PITTSBURGH – The community organizing and voter registration group Acorn filed a federal lawsuit here Wednesday claiming that a state statute that is being used to prosecute some of its former employees is unconstitutional.

The group, whose official name is the Association of Community Organizations for Reform Now, filed the lawsuit against the Allegheny County district attorney, Stephen Zappala, who is prosecuting the former Acorn employees, and the Pennsylvania attorney general, Tom Corbett, seeking to strike down the law.

Editorial: Derek Schmidt still needs to answer why he funded attacks on religious conservatives

Thursday, July 23rd, 2009

It looks like Kansas Senate Majority Leader Derek Schmidt wants to run state-wide in 2010, for Secretary of State.  He’ll face the well-respected former state Republican party leader and constitutional scholar Kris Kobach, along with another tough challenger, J.R. Claeys.

There are many policy-related reasons for Republican voters to be skeptical of of Senator Schmidt.  But there’s at least one rather odd piece of baggage carried by Schmidt that is particularly troubling:  in 2008, he approved of the donation of thousands of dollars of Senate Republican Leadership PAC money to a far-left group called The Kansas Traditional Republican Majority (KTRM), which then, without real evidence or without any later apology, labeled as “racists” former Republican Congressman Jim Ryun (then in a close primary with now-Congresswoman Lynn Jenkins), former Kansas Attorney General Phill Kline, and the Family Research Council (FRC), along with the FRC’s leader Tony Perkins.

KTRM’s views are extreme, without a doubt, but its supporters, while small in number, are relatively influential and have close political ties to Schmidt, and to the other two state senators who operate the Senate Leadership PAC (President Steve Morris and Vice President John Vratil).  In other words, it would be tough for Schmidt to claim that he didn’t know what he was getting into when directing thousands of dollars to the group.

It’s tough to know where to begin with such an absurd attack on religious conservatives.  It sure doesn’t seem like a way to gain the affection of Kansas’ Republican primary voters.
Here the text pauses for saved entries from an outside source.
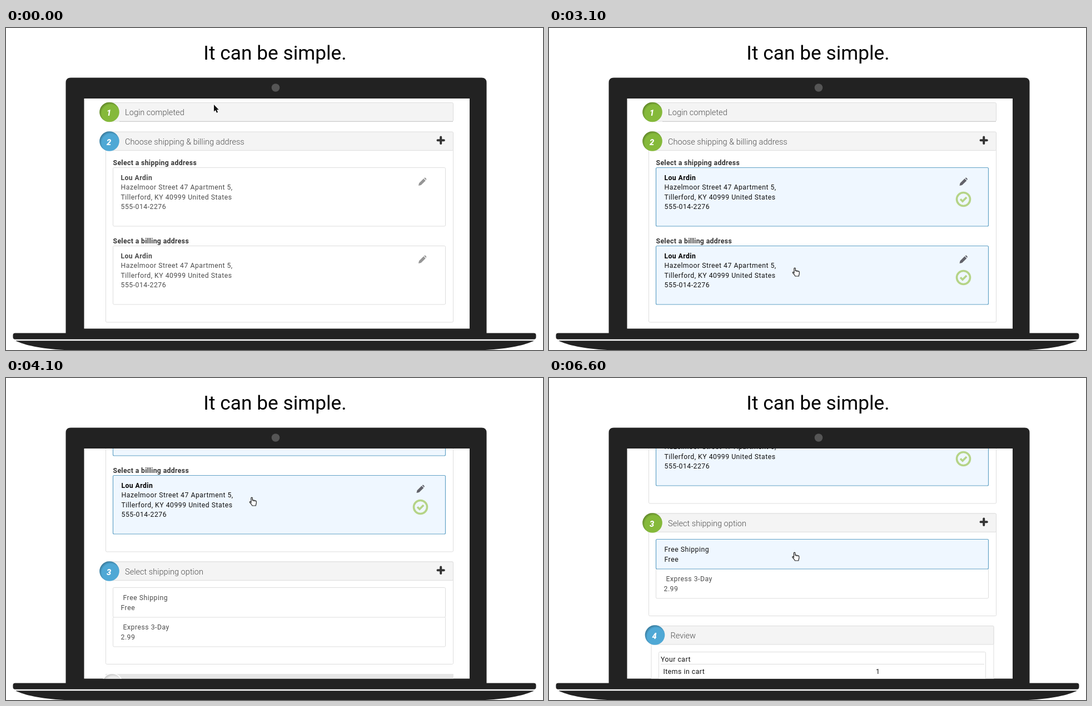
Recreate the animation shown at these times as an HTML page. Size 966 by 580 pixels, loop 8.6 s.

```html
<!DOCTYPE html>
<html lang="en">
<head>
<meta charset="utf-8">
<title>It can be simple.</title>
<style>
html, body { margin: 0; width: 100%; height: 100%; overflow: hidden; background: #fff; }
svg { display: block; width: 966px; height: 580px; font-family: Roboto, sans-serif; }
.title { font-size: 35.3px; text-anchor: middle; }
.head { font-size: 14.6px; font-weight: 300; fill: #505050; }
.label, .text { font-size: 12.25px; }
.label { font-weight: 700; letter-spacing: .36px; fill: #333; }
.text { font-weight: 400; letter-spacing: .5px; fill: #4c4c4c; }
.name { font-weight: 700; letter-spacing: .4px; fill: #4a4a4a; }
.num { font-size: 14.5px; font-weight: 900; font-style: italic; fill: #fff; text-anchor: middle; }
.panel { fill: #fff; stroke: #ddd; }
.bar { fill: #f4f4f4; stroke: #ddd; }
.box { fill: #fff; stroke: #ddd; }
.hover .box { fill: #f4f4f4; }
.on .box { fill: #eff7ff; stroke: #62a2c6; stroke-width: 1.2; }
.on .text { fill: #111; }
.on .name { fill: #000; }
.pencil { fill: #969696; }
.on .pencil { fill: #62626a; }
.check { display: none; fill: none; stroke: #b5d487; stroke-width: 3.6; }
.on .check { display: inline; }
.badge { fill: #4fa8d5; }
.done .badge { fill: #85b93a; }
</style>
</head>
<body>
<svg viewBox="0 0 966 580">
  <defs>
    <clipPath id="screen"><rect x="140.500" y="127" width="693.500" height="414.500"/></clipPath>
    <radialGradient id="shade" cx=".56" cy=".57" r=".56">
      <stop offset=".78" stop-color="#000" stop-opacity="0"/>
      <stop offset="1" stop-color="#000" stop-opacity=".24"/>
    </radialGradient>
  </defs>
  <rect width="966" height="580" fill="#fff"/>
  <text class="title" x="484" y="56.500">It can be simple.</text>
  <g fill="#222">
    <path d="M107.500 552V98.500q0-9 9-9H855.500q9 0 9 9V552Z"/>
    <rect x="12.500" y="549.500" width="941" height="11.300" rx="4"/>
    <path d="M17 563.300H950C934 571 905 578 862 580H105C62 578 33 571 17 563.300Z"/>
  </g>
  <circle cx="485" cy="107.500" r="7.300" fill="#555"/>
  <rect x="140.500" y="127" width="693.500" height="414.500" fill="#fff"/>
  <g clip-path="url(#screen)"><g id="page"></g></g>
</svg>
<script>
const LOOP = 8600, TICK = 100;
const page = document.getElementById('page');

const rect = (cls, x, y, w, h, r = 2) =>
  `<rect class="${cls}" x="${x}" y="${y}" width="${w}" height="${h}" rx="${r}"/>`;
const text = (cls, x, y, s) => `<text class="${cls}" x="${x}" y="${y}">${s}</text>`;
const at = (x, y, body, cls = '') => `<g class="${cls}" transform="translate(${x} ${y})">${body}</g>`;

const badge = (x, y, n) => at(x, y,
  `<circle class="badge" r="17.8"/><circle r="17.8" fill="url(#shade)"/>` + text('num', -1, 6.5, n));
const plus = y => `<path d="M776.500 ${y}H787.800M782.200 ${y - 5.7}v11.400" stroke="#333" stroke-width="4" stroke-linecap="round"/>`;
const pencil = '<path class="pencil" d="M-7 7l1-4.600L2.200-5.700 5.800-2.100-2.400 6ZM3.100-6.500L4-7.200Q4.800-7.800 5.600-7L7-5.600Q7.700-4.800 7-4L6.600-2.900Z"/>';
const check = '<g class="check"><circle r="12"/><path d="M-5.500-.3L-1.500 3.700 5.700-3.500"/></g>';

function header(y, n, title, open = true) {
  return rect('bar', 179.5, y, 625, 33.5) + badge(186, y + 17, n) +
    text('head', 214, y + 22.5, title) + (open ? plus(y + 15.3) : '');
}

const ADDRESS = ['Lou Ardin', 'Hazelmoor Street 47 Apartment 5,', 'Tillerford, KY 40999 United States', '555-014-2276'];
function addressCard(id, y) {
  const lines = ADDRESS.map((s, i) =>
    text(i ? 'text' : 'text name', 206.5, y + 22 + i * 17.5, s)).join('');
  return `<g id="${id}">` + rect('box', 192.5, y, 598, 105.5) +
    `<g class="lines">${lines}</g>` +
    at(749, y + 25, pencil, 'edit') + at(745.5, y + 57, check) + '</g>';
}

function option(id, y, name, price) {
  return `<g id="${id}">` + rect('box', 192.5, y, 598, 53.5) +
    text('text first', 210.5, y + 22.5, name) +
    text('text lines', 206.5, y + 40, price) + '</g>';
}

const review =
  rect('panel', 184, 750.5, 616, 200) + rect('bar', 184, 750.5, 616, 33.5) +
  badge(190.5, 767, 4) + text('head', 218.5, 773, 'Review') +
  rect('box', 197.5, 797.5, 588, 120) +
  '<path d="M201 819.500H783" stroke="#ddd"/>' +
  '<g class="on">' + text('text', 201, 814.5, 'Your cart') +
  text('text', 205.5, 837, 'Items in cart') + text('text', 588, 837, '1') + '</g>';

const waiting = '<rect x="179" y="750" width="626" height="200" fill="#e6e6e6"/>' +
  at(191, 767.5, '<circle r="18" fill="#ebebeb" stroke="#fff" stroke-width="2"/><circle r="17.500" fill="url(#shade)" opacity=".55"/>' +
    text('num', -1, 6.5, 4));

const ARROW = 'M0 0V12.500L2.900 9.900 5 14.700 7.100 13.800 5.100 9.200H8.800Z';
const HAND = 'M3.400 9.600V1.800C3.400.3 5.800.3 5.800 1.800V6.200C6.200 5 8 5.200 8.100 6.500 8.600 5.600 10.200 5.800 10.400 7 11 6.300 12.800 6.500 12.800 8V10.600C12.800 12 12 13 11.800 15.500H5.400C5 13.800 3 12 1 9.600 .2 8.400 1.600 7.600 2.400 8.400Z';

page.innerHTML =
  '<g class="done">' + header(134.5, 1, 'Login completed', false) +
  '<path d="M204 168.500H804" stroke="#ccc"/></g>' +
  rect('panel', 179.5, 187.5, 625, 342.5) +
  '<g id="step2">' + header(187, 2, 'Choose shipping &amp; billing address') + '</g>' +
  text('label', 192.5, 246.5, 'Select a shipping address') + addressCard('ship', 251.5) +
  text('label', 192.5, 387.5, 'Select a billing address') + addressCard('bill', 392.5) +
  rect('panel', 179.5, 548, 625, 184.5) +
  '<g id="step3">' + header(548, 3, 'Select shipping option') + '</g>' +
  option('express', 647.5, 'Express 3-Day', '2.99') + option('free', 594.5, 'Free Shipping', 'Free') +
  `<g id="waiting">${waiting}</g><g id="review">${review}</g>` +
  `<g id="cursor"><path id="arrow" d="${ARROW}" fill="#111" stroke="#fff" stroke-width="1" paint-order="stroke"/>` +
  `<path id="hand" d="${HAND}" transform="translate(-4.500 -.5)" fill="#fff" stroke="#222" stroke-width="1.200"/></g>`;

const el = id => document.getElementById(id);
const show = (id, yes) => { el(id).style.display = yes ? '' : 'none'; };

// Pointer path in page space: time, x, y
const PATH = [
  [0, 374, 138], [900, 427, 240], [1200, 427, 298], [2200, 427, 298], [2700, 438, 380],
  [2900, 442, 432], [4100, 442, 432], [4700, 446, 554], [5400, 445, 588], [5700, 441.5, 618]
];
function pointer(t) {
  const i = PATH.findIndex(k => k[0] > t);
  if (i < 0) return PATH[PATH.length - 1].slice(1);
  const [a, b] = [PATH[i - 1], PATH[i]];
  const u = (t - a[0]) / (b[0] - a[0]);
  return [a[1] + (b[1] - a[1]) * u, a[2] + (b[2] - a[2]) * u];
}

function scroll(t) {
  const u = Math.min(1, Math.max(0, (t - 3325) / 1200));
  return Math.round(304 * u * u * (3 - 2 * u));
}

// Clickable areas: id, top, bottom, time of the click
const TARGETS = [['ship', 252, 357, 1500], ['bill', 392, 498, 3000], ['free', 594, 648, 5800]];

function draw(t) {
  const [x, y] = pointer(t);
  let over = false;
  for (const [id, top, bottom, click] of TARGETS) {
    const inside = y >= top && y <= bottom, on = t >= click, g = el(id);
    over = over || inside;
    g.setAttribute('class', on ? 'on' : inside ? 'hover' : '');
    g.querySelector('.lines').setAttribute('transform', `translate(${on ? 1 : 0} 0)`);
    const edit = g.querySelector('.edit'), first = g.querySelector('.first');
    if (edit) edit.setAttribute('transform', `translate(${on ? 745.5 : 749} ${top + 25})`);
    if (first) first.setAttribute('x', on ? 207.5 : 210.5);
  }
  el('step2').setAttribute('class', t >= 3000 ? 'done' : '');
  el('step3').setAttribute('class', t >= 6000 ? 'done' : '');
  show('waiting', t < 6000);
  show('review', t >= 6000);
  show('hand', over);
  show('arrow', !over);
  el('cursor').setAttribute('transform', `translate(${x} ${y})`);
  page.setAttribute('transform', `translate(0 ${-scroll(t)})`);
}

const start = performance.now();
function frame(now) {
  const t = Math.max(0, now - start) % LOOP;
  draw(Math.floor(t / TICK) * TICK);
  requestAnimationFrame(frame);
}
draw(0);
requestAnimationFrame(frame);
</script>
</body>
</html>
```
If Schmidt wants a promotion to a state-wide office, he needs to explain his support of KTRM.